Dataset entries:

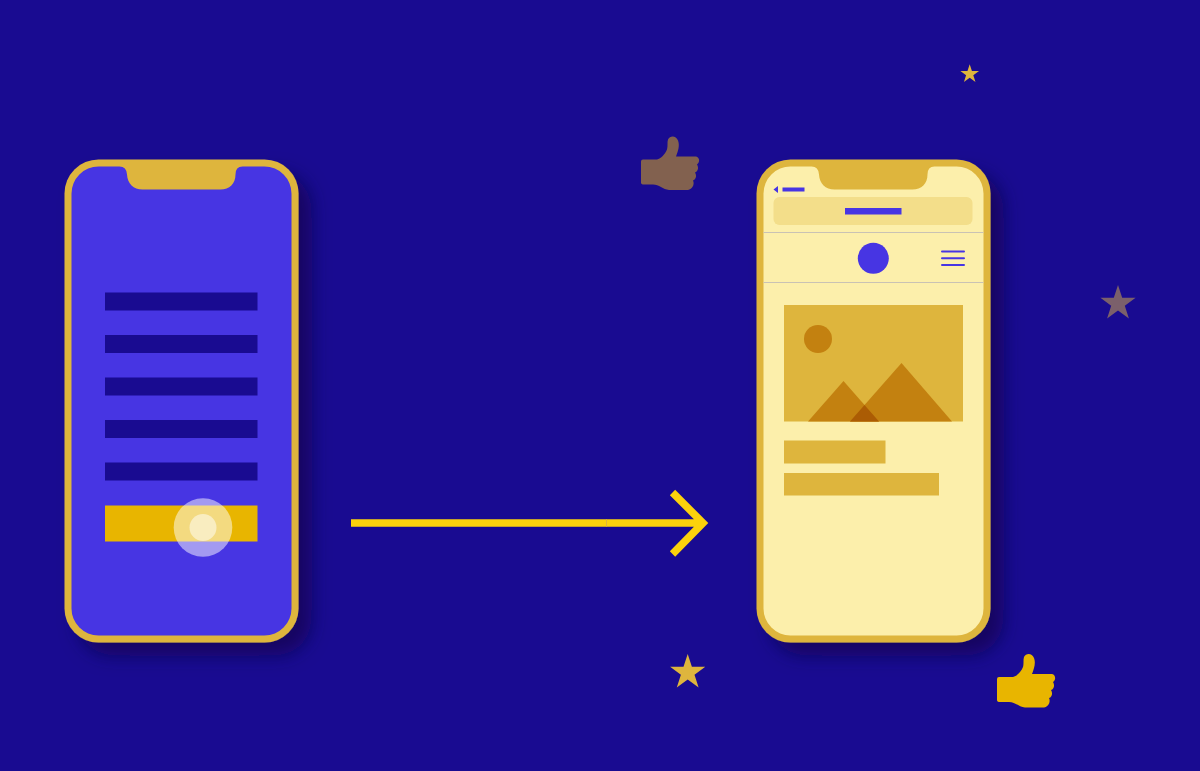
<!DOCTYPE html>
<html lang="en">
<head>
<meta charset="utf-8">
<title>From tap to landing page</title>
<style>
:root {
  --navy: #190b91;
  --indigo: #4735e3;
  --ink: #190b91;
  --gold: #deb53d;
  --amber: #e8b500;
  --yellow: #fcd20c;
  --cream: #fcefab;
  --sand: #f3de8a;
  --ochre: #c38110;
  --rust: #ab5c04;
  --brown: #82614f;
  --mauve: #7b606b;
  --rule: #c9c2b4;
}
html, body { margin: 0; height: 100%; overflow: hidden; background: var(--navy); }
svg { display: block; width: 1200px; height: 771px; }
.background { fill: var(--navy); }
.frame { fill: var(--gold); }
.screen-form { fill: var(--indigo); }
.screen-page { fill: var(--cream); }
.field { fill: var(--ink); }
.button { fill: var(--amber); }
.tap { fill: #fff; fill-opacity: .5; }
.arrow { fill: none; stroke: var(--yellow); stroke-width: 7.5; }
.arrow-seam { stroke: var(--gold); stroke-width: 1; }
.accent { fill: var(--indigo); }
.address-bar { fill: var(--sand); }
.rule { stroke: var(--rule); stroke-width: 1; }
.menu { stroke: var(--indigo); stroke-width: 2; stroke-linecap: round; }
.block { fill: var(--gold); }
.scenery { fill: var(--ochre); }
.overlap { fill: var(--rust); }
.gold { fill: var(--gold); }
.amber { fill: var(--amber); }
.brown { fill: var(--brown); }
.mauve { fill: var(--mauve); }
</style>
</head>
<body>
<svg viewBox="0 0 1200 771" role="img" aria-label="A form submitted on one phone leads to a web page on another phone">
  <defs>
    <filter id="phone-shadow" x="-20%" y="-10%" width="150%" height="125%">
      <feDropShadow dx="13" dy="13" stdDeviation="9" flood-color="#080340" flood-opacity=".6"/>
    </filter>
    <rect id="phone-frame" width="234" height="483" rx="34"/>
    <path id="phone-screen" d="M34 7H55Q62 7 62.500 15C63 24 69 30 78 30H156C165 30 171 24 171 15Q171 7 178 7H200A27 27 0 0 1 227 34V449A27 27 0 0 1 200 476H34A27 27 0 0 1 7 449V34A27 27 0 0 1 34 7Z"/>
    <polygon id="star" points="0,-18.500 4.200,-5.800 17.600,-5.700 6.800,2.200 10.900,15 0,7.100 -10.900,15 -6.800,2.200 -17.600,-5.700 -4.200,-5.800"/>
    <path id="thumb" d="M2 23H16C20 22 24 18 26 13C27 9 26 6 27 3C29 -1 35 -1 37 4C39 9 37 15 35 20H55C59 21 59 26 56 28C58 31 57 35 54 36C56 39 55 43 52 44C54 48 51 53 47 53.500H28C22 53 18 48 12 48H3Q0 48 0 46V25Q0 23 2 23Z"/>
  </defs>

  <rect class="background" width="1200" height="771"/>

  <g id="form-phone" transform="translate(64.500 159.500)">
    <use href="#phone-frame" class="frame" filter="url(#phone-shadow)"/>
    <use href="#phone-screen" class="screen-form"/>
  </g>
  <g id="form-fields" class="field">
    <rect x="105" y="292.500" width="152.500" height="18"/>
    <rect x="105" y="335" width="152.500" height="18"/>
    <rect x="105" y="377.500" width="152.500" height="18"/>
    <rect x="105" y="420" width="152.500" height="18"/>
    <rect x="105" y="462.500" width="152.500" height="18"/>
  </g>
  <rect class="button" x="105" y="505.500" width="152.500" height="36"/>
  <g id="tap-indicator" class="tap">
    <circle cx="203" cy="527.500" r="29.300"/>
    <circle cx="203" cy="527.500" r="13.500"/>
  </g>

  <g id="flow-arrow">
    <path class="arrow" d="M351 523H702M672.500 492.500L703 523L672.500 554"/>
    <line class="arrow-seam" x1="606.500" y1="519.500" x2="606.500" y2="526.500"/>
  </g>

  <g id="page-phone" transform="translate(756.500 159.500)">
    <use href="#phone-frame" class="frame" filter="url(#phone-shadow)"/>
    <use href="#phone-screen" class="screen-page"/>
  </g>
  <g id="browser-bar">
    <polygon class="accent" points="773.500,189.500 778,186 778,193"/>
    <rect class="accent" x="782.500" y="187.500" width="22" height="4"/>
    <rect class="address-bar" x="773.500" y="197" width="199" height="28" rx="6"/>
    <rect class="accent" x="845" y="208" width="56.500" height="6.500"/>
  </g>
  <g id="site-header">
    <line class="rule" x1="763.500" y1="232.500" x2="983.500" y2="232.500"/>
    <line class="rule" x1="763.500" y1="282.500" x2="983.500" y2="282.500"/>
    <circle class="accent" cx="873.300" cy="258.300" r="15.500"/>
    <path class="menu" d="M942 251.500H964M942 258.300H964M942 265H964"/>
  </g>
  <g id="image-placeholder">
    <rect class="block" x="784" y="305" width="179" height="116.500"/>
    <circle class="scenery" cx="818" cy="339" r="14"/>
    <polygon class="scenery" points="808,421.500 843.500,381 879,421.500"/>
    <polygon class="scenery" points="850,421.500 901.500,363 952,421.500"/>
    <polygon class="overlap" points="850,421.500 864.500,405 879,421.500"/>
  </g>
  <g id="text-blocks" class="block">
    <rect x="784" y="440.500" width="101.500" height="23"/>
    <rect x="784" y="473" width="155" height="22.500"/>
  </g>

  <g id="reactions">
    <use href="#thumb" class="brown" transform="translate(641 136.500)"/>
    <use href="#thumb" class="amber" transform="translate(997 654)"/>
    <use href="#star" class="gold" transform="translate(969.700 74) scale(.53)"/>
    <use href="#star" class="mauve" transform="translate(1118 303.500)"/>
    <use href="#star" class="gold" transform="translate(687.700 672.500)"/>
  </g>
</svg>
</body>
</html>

What to do: Output the data exactly. Pictures don't belong in the result.

Result for this exercise:
<!DOCTYPE html>
<html lang="en">
<head>
<meta charset="utf-8">
<title>From tap to landing page</title>
<style>
:root {
  --navy: #190b91;
  --indigo: #4735e3;
  --ink: #190b91;
  --gold: #deb53d;
  --amber: #e8b500;
  --yellow: #fcd20c;
  --cream: #fcefab;
  --sand: #f3de8a;
  --ochre: #c38110;
  --rust: #ab5c04;
  --brown: #82614f;
  --mauve: #7b606b;
  --rule: #c9c2b4;
}
html, body { margin: 0; height: 100%; overflow: hidden; background: var(--navy); }
svg { display: block; width: 1200px; height: 771px; }
.background { fill: var(--navy); }
.frame { fill: var(--gold); }
.screen-form { fill: var(--indigo); }
.screen-page { fill: var(--cream); }
.field { fill: var(--ink); }
.button { fill: var(--amber); }
.tap { fill: #fff; fill-opacity: .5; }
.arrow { fill: none; stroke: var(--yellow); stroke-width: 7.5; }
.arrow-seam { stroke: var(--gold); stroke-width: 1; }
.accent { fill: var(--indigo); }
.address-bar { fill: var(--sand); }
.rule { stroke: var(--rule); stroke-width: 1; }
.menu { stroke: var(--indigo); stroke-width: 2; stroke-linecap: round; }
.block { fill: var(--gold); }
.scenery { fill: var(--ochre); }
.overlap { fill: var(--rust); }
.gold { fill: var(--gold); }
.amber { fill: var(--amber); }
.brown { fill: var(--brown); }
.mauve { fill: var(--mauve); }
</style>
</head>
<body>
<svg viewBox="0 0 1200 771" role="img" aria-label="A form submitted on one phone leads to a web page on another phone">
  <defs>
    <filter id="phone-shadow" x="-20%" y="-10%" width="150%" height="125%">
      <feDropShadow dx="13" dy="13" stdDeviation="9" flood-color="#080340" flood-opacity=".6"/>
    </filter>
    <rect id="phone-frame" width="234" height="483" rx="34"/>
    <path id="phone-screen" d="M34 7H55Q62 7 62.500 15C63 24 69 30 78 30H156C165 30 171 24 171 15Q171 7 178 7H200A27 27 0 0 1 227 34V449A27 27 0 0 1 200 476H34A27 27 0 0 1 7 449V34A27 27 0 0 1 34 7Z"/>
    <polygon id="star" points="0,-18.500 4.200,-5.800 17.600,-5.700 6.800,2.200 10.900,15 0,7.100 -10.900,15 -6.800,2.200 -17.600,-5.700 -4.200,-5.800"/>
    <path id="thumb" d="M2 23H16C20 22 24 18 26 13C27 9 26 6 27 3C29 -1 35 -1 37 4C39 9 37 15 35 20H55C59 21 59 26 56 28C58 31 57 35 54 36C56 39 55 43 52 44C54 48 51 53 47 53.500H28C22 53 18 48 12 48H3Q0 48 0 46V25Q0 23 2 23Z"/>
  </defs>

  <rect class="background" width="1200" height="771"/>

  <g id="form-phone" transform="translate(64.500 159.500)">
    <use href="#phone-frame" class="frame" filter="url(#phone-shadow)"/>
    <use href="#phone-screen" class="screen-form"/>
  </g>
  <g id="form-fields" class="field">
    <rect x="105" y="292.500" width="152.500" height="18"/>
    <rect x="105" y="335" width="152.500" height="18"/>
    <rect x="105" y="377.500" width="152.500" height="18"/>
    <rect x="105" y="420" width="152.500" height="18"/>
    <rect x="105" y="462.500" width="152.500" height="18"/>
  </g>
  <rect class="button" x="105" y="505.500" width="152.500" height="36"/>
  <g id="tap-indicator" class="tap">
    <circle cx="203" cy="527.500" r="29.300"/>
    <circle cx="203" cy="527.500" r="13.500"/>
  </g>

  <g id="flow-arrow">
    <path class="arrow" d="M351 523H702M672.500 492.500L703 523L672.500 554"/>
    <line class="arrow-seam" x1="606.500" y1="519.500" x2="606.500" y2="526.500"/>
  </g>

  <g id="page-phone" transform="translate(756.500 159.500)">
    <use href="#phone-frame" class="frame" filter="url(#phone-shadow)"/>
    <use href="#phone-screen" class="screen-page"/>
  </g>
  <g id="browser-bar">
    <polygon class="accent" points="773.500,189.500 778,186 778,193"/>
    <rect class="accent" x="782.500" y="187.500" width="22" height="4"/>
    <rect class="address-bar" x="773.500" y="197" width="199" height="28" rx="6"/>
    <rect class="accent" x="845" y="208" width="56.500" height="6.500"/>
  </g>
  <g id="site-header">
    <line class="rule" x1="763.500" y1="232.500" x2="983.500" y2="232.500"/>
    <line class="rule" x1="763.500" y1="282.500" x2="983.500" y2="282.500"/>
    <circle class="accent" cx="873.300" cy="258.300" r="15.500"/>
    <path class="menu" d="M942 251.500H964M942 258.300H964M942 265H964"/>
  </g>
  <g id="image-placeholder">
    <rect class="block" x="784" y="305" width="179" height="116.500"/>
    <circle class="scenery" cx="818" cy="339" r="14"/>
    <polygon class="scenery" points="808,421.500 843.500,381 879,421.500"/>
    <polygon class="scenery" points="850,421.500 901.500,363 952,421.500"/>
    <polygon class="overlap" points="850,421.500 864.500,405 879,421.500"/>
  </g>
  <g id="text-blocks" class="block">
    <rect x="784" y="440.500" width="101.500" height="23"/>
    <rect x="784" y="473" width="155" height="22.500"/>
  </g>

  <g id="reactions">
    <use href="#thumb" class="brown" transform="translate(641 136.500)"/>
    <use href="#thumb" class="amber" transform="translate(997 654)"/>
    <use href="#star" class="gold" transform="translate(969.700 74) scale(.53)"/>
    <use href="#star" class="mauve" transform="translate(1118 303.500)"/>
    <use href="#star" class="gold" transform="translate(687.700 672.500)"/>
  </g>
</svg>
</body>
</html>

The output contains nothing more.